It’s true that, much as Russian officials claim they merely want to help the world fight ISIS, their main motive is to shore up the regime of their ally, Syrian President Bashar al-Assad. However, those two goals are not mutually exclusive: Moscow does have an interest in crushing radical Islamist groups that might spread to the heavily Muslim regions of southern Russia. Either way, the uptick in military supplies to Syria (on top of the billions of dollars in arms sales and aid over many years) marks not an expansion of Russia’s influence in the Middle East but rather a last-ditch effort to preserve its one last bastion—an extremely shaky bastion, at that.
In the past decade, Russia has lost erstwhile footholds in Libya and Iraq, failed in its attempt to regain Egypt as an ally after the fall of Hosni Mubarak, and would have lost Syria as well except for its supply of arms and advisers to Assad—whom it still may lose, despite its desperate measures.

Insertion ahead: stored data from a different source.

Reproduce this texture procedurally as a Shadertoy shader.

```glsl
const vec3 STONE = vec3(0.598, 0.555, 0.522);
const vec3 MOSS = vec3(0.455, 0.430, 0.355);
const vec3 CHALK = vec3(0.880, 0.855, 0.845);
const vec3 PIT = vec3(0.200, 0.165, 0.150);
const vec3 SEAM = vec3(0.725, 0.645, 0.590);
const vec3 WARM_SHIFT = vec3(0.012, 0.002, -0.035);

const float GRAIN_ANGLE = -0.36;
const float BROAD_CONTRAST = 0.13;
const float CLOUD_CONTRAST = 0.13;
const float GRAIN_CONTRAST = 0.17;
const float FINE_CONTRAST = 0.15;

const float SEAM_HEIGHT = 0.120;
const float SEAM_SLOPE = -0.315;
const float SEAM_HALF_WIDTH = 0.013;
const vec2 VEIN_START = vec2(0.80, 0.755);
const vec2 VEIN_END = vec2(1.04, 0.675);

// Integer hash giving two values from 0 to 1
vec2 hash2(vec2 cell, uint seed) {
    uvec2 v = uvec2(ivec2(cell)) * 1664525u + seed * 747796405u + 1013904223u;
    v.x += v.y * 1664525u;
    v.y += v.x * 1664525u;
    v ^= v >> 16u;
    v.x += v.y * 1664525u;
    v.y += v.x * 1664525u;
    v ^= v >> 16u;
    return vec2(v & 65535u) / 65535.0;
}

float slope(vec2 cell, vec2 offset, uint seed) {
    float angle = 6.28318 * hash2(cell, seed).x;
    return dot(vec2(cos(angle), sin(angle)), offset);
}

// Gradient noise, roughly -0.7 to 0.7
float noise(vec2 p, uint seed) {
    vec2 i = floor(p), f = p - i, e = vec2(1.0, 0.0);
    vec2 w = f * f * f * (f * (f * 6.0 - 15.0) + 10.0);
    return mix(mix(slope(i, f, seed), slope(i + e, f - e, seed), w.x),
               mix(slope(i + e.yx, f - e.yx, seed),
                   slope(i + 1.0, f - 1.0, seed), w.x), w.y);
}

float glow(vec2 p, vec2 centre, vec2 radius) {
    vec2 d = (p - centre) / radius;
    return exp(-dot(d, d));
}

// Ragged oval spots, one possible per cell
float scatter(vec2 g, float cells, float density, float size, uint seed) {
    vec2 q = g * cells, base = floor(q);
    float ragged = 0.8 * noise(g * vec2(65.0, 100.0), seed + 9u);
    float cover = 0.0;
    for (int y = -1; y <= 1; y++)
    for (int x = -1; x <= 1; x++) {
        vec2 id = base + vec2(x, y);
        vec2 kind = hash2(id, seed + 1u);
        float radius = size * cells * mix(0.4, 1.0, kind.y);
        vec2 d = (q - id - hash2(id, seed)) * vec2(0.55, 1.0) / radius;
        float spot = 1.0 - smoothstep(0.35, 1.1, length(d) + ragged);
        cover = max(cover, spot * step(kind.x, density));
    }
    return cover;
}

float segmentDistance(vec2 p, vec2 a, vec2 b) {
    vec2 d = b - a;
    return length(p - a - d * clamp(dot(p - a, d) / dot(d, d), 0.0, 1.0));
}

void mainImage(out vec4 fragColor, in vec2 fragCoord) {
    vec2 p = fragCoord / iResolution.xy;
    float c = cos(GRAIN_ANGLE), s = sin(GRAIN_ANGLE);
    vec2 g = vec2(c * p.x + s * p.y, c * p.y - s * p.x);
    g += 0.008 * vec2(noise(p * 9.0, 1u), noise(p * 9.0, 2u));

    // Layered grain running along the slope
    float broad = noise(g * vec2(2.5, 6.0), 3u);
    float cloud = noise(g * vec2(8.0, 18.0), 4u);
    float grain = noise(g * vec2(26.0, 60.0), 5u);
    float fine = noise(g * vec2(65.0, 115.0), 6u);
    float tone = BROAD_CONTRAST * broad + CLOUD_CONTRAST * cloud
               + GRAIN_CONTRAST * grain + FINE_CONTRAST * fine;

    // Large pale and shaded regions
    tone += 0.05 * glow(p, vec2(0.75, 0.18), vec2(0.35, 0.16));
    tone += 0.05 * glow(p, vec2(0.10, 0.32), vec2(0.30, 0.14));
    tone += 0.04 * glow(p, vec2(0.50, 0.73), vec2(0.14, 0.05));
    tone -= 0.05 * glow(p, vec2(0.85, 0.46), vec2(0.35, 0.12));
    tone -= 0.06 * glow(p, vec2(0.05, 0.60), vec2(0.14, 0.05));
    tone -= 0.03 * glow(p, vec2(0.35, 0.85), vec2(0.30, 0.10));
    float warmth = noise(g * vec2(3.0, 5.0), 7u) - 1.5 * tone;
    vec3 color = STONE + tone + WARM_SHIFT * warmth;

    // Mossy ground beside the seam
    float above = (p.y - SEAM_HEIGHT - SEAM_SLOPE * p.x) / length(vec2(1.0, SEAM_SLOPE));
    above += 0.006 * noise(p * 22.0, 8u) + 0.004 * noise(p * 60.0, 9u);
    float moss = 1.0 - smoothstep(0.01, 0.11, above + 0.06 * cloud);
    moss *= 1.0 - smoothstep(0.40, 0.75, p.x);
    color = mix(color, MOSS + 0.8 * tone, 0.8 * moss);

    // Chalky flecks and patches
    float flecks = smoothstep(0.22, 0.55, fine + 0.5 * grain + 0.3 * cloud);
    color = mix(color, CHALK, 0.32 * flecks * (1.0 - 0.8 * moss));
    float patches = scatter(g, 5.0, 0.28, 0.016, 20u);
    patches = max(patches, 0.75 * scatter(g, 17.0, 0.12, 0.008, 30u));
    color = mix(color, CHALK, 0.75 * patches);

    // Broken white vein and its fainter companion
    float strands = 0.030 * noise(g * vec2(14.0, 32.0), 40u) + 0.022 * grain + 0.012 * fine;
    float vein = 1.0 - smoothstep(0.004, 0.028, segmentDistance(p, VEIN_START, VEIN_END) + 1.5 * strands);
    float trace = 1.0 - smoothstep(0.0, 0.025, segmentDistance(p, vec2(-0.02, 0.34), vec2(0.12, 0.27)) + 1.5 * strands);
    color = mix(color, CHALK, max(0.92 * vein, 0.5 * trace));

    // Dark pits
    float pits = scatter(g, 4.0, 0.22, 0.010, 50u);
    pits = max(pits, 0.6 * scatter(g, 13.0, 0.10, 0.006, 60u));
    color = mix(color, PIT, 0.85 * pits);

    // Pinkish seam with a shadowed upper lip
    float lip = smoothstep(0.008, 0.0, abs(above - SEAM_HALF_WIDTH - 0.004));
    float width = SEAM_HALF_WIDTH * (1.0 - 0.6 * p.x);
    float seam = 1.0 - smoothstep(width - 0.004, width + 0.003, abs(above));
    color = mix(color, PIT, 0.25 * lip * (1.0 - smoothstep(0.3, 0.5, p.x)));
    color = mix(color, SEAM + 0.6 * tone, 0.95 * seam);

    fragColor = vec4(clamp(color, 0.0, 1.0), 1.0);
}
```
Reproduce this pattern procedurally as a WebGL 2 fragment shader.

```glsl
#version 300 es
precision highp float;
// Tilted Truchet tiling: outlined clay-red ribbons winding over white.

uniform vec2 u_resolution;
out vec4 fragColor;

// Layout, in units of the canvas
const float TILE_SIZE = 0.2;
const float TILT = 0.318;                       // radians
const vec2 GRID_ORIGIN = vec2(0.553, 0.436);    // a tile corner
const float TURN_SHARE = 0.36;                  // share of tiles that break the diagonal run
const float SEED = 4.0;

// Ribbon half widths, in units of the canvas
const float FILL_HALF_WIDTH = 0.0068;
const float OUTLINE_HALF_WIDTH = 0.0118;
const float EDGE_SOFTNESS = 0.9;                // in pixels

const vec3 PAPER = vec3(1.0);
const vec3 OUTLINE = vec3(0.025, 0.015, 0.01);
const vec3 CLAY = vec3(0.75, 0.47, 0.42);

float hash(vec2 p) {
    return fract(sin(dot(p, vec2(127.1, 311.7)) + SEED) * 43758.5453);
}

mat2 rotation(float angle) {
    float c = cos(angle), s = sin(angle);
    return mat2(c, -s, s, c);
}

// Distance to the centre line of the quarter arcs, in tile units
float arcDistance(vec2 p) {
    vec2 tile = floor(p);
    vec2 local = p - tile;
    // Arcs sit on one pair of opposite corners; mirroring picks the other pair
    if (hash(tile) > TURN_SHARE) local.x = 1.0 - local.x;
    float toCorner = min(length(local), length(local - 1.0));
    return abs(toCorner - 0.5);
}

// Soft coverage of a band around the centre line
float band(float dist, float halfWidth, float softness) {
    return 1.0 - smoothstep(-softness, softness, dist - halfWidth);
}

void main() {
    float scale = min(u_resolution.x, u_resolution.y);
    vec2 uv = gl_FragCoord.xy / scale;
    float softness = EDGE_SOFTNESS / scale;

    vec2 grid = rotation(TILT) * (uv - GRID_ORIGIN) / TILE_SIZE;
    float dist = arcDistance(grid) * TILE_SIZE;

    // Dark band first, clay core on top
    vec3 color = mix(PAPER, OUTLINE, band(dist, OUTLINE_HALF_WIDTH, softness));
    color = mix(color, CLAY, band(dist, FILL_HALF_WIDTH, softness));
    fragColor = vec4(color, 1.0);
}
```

The portrayal of Vladimir Putin as a grand chess master, shrewdly rebuilding the Russian empire through strength and wiles, is laughable. Syria is just one of two countries outside the former Soviet Union where Russia has a military base (the other being Vietnam, and its naval facility there, at Cam Ranh Bay, has shrunk considerably). His annexation of Crimea has proved a financial drain.